If you took Harry Potter, put it in a paper bag with The Wire, and shook it vigorously, you’d get the basic idea behind Selah And The Spades—a film that, to its credit, is only partially defined by those two elements. It takes place in the ubiquitous YA setting of an elite boarding school; at Haldwell School for Boarding and Day Students, the pupils have sorted themselves into five groups, no hat required. Each of these groups is in charge of catering to a particular teenage vice: One throws the parties, another runs a racket betting on football games, another helps classmates cheat on their exams, and another provides a smokescreen of respectability so the administration suspects nothing. But the most powerful of them all are the Spades, led by honors student Selah (Lovie Simone), who sell the drugs that fuel the parties that cause the hangovers that necessitate the cheating.
As the film opens, Selah is in the last semester of her senior year, and although she continues to excel both in academics and as head of the cheer squad, she’s secretly preoccupied with the question of legacy. That leads her to strike up a friendship with new girl in school Paloma (Celeste O’Connor), in hopes of grooming her to take over the Spades once Selah graduates.

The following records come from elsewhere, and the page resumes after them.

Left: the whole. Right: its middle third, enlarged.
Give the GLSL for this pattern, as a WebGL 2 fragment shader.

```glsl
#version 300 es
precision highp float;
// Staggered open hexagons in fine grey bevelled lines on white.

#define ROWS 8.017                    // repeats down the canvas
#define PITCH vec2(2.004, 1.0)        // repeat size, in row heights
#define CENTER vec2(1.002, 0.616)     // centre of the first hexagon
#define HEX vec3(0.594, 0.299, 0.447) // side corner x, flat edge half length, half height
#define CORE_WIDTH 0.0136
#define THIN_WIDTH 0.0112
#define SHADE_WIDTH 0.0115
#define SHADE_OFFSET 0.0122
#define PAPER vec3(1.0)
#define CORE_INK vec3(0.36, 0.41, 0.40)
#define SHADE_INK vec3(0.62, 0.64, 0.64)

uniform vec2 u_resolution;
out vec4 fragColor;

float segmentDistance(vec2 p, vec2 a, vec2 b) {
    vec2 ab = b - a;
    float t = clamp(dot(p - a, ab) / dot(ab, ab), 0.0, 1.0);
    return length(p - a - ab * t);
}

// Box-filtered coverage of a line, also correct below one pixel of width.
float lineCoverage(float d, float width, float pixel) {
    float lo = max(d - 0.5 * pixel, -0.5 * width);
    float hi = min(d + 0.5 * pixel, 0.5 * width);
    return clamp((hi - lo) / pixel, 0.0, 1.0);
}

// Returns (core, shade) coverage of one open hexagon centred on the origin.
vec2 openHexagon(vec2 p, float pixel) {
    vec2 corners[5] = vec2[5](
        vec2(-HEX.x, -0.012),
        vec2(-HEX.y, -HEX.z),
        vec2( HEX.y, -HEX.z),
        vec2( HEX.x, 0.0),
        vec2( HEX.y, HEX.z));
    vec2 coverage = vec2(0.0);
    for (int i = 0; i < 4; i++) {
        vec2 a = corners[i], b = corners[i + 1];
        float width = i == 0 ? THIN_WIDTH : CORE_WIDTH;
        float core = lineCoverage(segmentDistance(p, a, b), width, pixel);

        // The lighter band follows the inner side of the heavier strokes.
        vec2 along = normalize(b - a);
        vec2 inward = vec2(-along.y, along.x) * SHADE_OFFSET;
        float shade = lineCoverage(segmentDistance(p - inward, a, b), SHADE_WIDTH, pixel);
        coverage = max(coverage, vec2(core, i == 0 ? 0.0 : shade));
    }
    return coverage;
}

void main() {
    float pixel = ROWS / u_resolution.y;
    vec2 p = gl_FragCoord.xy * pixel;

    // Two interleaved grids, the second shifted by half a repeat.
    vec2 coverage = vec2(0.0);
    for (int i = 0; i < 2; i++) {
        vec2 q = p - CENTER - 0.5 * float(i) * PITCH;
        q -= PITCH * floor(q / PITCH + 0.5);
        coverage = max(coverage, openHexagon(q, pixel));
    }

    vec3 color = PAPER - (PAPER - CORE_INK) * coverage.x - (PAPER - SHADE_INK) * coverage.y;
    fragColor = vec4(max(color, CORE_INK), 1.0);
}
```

This sparks the jealousy of Selah’s old first lieutenant, Maxxie (Jharrel Jerome), who’s known Selah since childhood and sees through her cold, calculating exterior to the vulnerable girl underneath. Few others do, though, including Selah herself. Throughout the film, she expounds on everything from sexual agency to the necessity of making your underlings fear you, full of the unshakeable confidence of someone who doesn’t know enough to realize she doesn’t know everything.
Director Tayarisha Poe got her start as a still photographer, a background that translates both in the camera perpetually slung around Paloma’s neck and in the film’s expert lighting and composition. Although Selah And The Spades isn’t as fanciful in its set dressing as another recent YA riff, Alice Waddington’s Paradise Hills, cinematographer Jomo Fray and production designer Valeria De Felice imagine Haldwell School as a lush haven insulated from the outside world, verdant as an English country garden and as exquisitely textured as a French couture gown. It’s not a real place in any sense of the word, which enhances the feeling that Poe’s characters are sheltered youngsters playing at gangland politics—and it’s not clear if that feeling is intentional.
It’s just as well that the film’s criminal intrigue doesn’t quite click, however, given that Poe’s camera is more interested in the angles of Simone’s face than it is the war between Haldwell’s competing-yet-interdependent factions. A sluggish, unfocused middle section complicates these rivalries to the point where all but the most enraptured may lose interest, before coming back around by focusing on the most fascinating thing about Selah And The Spades: Selah herself. Once Poe and Simone begin to show the cracks in her polished facade, she becomes a corrupted queen of Shakespearean proportions, a young woman who’s been twisted by the immense pressure to be perfect at all times and in all things. And the multiple facets of this rock-hard diamond of a character are far more eye-catching than a bunch of rich kids pretending to be mobsters.